Available data »

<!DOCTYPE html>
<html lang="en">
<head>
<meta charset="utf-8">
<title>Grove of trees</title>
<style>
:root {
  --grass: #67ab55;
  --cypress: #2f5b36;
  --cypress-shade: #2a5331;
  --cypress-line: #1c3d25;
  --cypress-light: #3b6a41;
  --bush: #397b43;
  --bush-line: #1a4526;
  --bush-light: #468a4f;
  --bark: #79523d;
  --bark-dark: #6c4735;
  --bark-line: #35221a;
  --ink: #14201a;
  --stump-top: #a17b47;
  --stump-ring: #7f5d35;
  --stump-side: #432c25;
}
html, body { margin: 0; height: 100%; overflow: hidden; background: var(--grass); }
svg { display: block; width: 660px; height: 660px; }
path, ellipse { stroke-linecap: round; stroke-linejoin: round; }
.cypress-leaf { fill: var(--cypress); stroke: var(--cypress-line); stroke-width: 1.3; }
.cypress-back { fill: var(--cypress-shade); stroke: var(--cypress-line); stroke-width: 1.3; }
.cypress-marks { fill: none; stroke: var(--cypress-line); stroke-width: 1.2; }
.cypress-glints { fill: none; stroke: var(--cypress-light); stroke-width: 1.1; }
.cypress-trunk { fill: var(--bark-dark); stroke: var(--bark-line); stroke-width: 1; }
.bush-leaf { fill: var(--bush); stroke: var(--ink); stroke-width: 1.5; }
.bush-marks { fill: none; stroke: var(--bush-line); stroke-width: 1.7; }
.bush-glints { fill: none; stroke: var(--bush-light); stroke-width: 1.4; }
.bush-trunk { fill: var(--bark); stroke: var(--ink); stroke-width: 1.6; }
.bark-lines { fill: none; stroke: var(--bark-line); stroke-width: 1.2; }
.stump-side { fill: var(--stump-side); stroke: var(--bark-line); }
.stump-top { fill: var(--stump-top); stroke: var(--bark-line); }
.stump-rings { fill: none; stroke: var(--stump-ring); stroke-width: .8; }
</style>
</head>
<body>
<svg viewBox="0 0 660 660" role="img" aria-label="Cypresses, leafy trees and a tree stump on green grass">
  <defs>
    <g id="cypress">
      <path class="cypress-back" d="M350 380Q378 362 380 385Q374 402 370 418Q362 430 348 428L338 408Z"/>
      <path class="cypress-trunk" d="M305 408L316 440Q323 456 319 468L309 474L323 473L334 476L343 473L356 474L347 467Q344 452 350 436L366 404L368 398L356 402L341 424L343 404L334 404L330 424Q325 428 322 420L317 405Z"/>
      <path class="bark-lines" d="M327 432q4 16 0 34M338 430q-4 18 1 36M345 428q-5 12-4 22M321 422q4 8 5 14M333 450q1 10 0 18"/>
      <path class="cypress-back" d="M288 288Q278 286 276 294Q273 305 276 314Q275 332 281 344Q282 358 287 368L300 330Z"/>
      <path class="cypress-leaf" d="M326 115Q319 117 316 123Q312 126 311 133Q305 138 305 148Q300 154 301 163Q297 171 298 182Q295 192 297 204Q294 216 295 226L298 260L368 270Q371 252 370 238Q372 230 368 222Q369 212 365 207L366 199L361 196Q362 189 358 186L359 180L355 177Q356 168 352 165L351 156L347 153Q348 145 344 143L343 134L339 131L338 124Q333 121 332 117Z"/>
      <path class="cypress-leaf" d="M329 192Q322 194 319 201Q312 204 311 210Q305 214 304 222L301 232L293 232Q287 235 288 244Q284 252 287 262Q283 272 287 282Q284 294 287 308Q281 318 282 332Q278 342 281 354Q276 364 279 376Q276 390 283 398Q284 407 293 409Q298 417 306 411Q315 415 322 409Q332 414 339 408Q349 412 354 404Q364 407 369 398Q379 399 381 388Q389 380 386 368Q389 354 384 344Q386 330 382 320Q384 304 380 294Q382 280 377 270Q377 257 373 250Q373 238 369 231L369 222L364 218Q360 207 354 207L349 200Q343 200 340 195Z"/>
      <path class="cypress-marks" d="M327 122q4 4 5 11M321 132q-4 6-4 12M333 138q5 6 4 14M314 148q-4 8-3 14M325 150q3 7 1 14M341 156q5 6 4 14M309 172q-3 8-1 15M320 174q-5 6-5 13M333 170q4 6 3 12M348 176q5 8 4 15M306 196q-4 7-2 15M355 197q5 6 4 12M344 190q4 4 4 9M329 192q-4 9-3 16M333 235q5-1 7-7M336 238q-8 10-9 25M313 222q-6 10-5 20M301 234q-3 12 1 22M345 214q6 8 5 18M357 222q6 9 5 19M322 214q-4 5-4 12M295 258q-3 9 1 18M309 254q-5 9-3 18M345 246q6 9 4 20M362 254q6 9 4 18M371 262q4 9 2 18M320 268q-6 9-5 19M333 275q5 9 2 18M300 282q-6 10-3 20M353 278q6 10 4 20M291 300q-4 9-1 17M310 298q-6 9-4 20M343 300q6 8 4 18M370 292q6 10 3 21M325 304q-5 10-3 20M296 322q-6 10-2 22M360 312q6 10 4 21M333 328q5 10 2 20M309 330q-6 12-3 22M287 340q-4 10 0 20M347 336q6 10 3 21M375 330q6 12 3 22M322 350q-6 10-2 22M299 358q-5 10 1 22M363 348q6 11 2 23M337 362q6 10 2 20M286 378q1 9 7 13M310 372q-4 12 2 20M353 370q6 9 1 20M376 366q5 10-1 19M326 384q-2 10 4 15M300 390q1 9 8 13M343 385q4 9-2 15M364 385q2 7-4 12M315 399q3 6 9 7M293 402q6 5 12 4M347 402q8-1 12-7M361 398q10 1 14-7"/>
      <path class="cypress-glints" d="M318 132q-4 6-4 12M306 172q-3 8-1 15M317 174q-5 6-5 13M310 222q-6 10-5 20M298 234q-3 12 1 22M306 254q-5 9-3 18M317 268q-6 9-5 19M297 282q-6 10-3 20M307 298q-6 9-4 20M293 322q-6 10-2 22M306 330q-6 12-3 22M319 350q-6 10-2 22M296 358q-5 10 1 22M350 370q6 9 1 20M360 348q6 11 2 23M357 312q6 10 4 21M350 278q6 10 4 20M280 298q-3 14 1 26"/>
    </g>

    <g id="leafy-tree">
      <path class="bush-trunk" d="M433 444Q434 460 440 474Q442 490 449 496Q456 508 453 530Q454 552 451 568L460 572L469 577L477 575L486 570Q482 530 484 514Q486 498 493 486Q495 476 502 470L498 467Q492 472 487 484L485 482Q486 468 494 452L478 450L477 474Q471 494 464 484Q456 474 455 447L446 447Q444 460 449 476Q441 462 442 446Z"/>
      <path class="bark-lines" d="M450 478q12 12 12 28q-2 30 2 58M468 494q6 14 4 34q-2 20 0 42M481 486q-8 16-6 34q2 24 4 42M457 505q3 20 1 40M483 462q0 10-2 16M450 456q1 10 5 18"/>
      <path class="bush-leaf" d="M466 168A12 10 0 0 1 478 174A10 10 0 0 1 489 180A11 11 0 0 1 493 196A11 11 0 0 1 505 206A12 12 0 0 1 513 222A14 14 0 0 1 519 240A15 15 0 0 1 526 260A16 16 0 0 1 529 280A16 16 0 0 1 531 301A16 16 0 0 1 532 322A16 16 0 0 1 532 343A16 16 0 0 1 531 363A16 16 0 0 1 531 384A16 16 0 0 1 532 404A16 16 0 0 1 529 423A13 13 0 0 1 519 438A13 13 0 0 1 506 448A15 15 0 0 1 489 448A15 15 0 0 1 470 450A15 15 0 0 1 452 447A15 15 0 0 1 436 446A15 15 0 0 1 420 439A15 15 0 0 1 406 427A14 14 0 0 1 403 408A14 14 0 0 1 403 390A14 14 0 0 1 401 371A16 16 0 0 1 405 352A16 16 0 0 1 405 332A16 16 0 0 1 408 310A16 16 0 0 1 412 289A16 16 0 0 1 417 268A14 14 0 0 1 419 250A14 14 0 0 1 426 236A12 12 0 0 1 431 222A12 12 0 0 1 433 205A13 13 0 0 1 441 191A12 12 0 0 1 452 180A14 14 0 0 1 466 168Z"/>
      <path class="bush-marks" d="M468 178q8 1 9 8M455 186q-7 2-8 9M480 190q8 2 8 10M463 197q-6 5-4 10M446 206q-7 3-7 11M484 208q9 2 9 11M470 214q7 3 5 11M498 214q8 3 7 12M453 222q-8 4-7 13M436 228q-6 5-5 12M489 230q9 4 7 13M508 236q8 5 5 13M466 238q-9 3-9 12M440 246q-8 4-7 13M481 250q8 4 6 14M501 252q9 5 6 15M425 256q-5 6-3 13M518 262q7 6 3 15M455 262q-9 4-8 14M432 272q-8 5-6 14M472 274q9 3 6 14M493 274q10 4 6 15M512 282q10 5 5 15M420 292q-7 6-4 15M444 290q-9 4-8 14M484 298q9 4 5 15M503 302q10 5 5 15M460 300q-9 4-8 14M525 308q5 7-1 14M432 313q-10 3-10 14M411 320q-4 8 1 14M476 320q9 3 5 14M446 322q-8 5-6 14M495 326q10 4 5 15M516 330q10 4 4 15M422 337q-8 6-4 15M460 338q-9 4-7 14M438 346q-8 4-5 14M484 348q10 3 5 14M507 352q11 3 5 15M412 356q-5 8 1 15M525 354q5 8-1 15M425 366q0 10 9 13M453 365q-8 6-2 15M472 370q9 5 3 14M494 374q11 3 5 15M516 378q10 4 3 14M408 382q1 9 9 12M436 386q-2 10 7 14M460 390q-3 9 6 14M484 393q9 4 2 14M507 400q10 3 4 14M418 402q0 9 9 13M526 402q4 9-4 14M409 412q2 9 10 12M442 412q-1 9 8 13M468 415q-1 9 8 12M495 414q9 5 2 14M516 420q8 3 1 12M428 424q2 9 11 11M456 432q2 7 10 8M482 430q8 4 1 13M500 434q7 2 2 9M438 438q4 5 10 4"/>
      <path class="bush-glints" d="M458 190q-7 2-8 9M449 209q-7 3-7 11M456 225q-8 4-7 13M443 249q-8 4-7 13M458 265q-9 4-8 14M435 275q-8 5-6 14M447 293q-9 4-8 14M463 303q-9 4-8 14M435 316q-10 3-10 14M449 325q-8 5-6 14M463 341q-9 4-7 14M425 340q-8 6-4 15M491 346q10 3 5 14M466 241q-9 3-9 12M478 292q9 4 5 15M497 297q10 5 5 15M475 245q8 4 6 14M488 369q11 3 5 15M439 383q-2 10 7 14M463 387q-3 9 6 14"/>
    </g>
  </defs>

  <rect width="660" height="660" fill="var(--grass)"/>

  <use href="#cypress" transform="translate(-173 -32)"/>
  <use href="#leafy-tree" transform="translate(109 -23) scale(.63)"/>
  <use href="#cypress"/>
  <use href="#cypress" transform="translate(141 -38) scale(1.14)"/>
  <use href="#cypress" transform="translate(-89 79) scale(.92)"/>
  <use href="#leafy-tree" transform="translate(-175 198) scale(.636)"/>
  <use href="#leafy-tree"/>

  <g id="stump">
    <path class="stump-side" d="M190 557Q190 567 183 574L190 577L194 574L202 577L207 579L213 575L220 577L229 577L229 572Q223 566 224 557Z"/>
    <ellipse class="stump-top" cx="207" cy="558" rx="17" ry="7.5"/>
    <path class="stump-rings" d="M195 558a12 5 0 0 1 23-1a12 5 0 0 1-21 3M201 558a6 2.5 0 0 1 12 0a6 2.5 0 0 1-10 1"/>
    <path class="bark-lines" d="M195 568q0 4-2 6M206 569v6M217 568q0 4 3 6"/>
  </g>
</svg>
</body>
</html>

Try it » Copy word for word the stretch of entries above from the line that has "none; stroke: var(--bush-light);" through the line that has "288Q278 286 276", both ends included, and nothing outside it.

Solution »
.bush-glints { fill: none; stroke: var(--bush-light); stroke-width: 1.4; }
.bush-trunk { fill: var(--bark); stroke: var(--ink); stroke-width: 1.6; }
.bark-lines { fill: none; stroke: var(--bark-line); stroke-width: 1.2; }
.stump-side { fill: var(--stump-side); stroke: var(--bark-line); }
.stump-top { fill: var(--stump-top); stroke: var(--bark-line); }
.stump-rings { fill: none; stroke: var(--stump-ring); stroke-width: .8; }
</style>
</head>
<body>
<svg viewBox="0 0 660 660" role="img" aria-label="Cypresses, leafy trees and a tree stump on green grass">
  <defs>
    <g id="cypress">
      <path class="cypress-back" d="M350 380Q378 362 380 385Q374 402 370 418Q362 430 348 428L338 408Z"/>
      <path class="cypress-trunk" d="M305 408L316 440Q323 456 319 468L309 474L323 473L334 476L343 473L356 474L347 467Q344 452 350 436L366 404L368 398L356 402L341 424L343 404L334 404L330 424Q325 428 322 420L317 405Z"/>
      <path class="bark-lines" d="M327 432q4 16 0 34M338 430q-4 18 1 36M345 428q-5 12-4 22M321 422q4 8 5 14M333 450q1 10 0 18"/>
      <path class="cypress-back" d="M288 288Q278 286 276 294Q273 305 276 314Q275 332 281 344Q282 358 287 368L300 330Z"/>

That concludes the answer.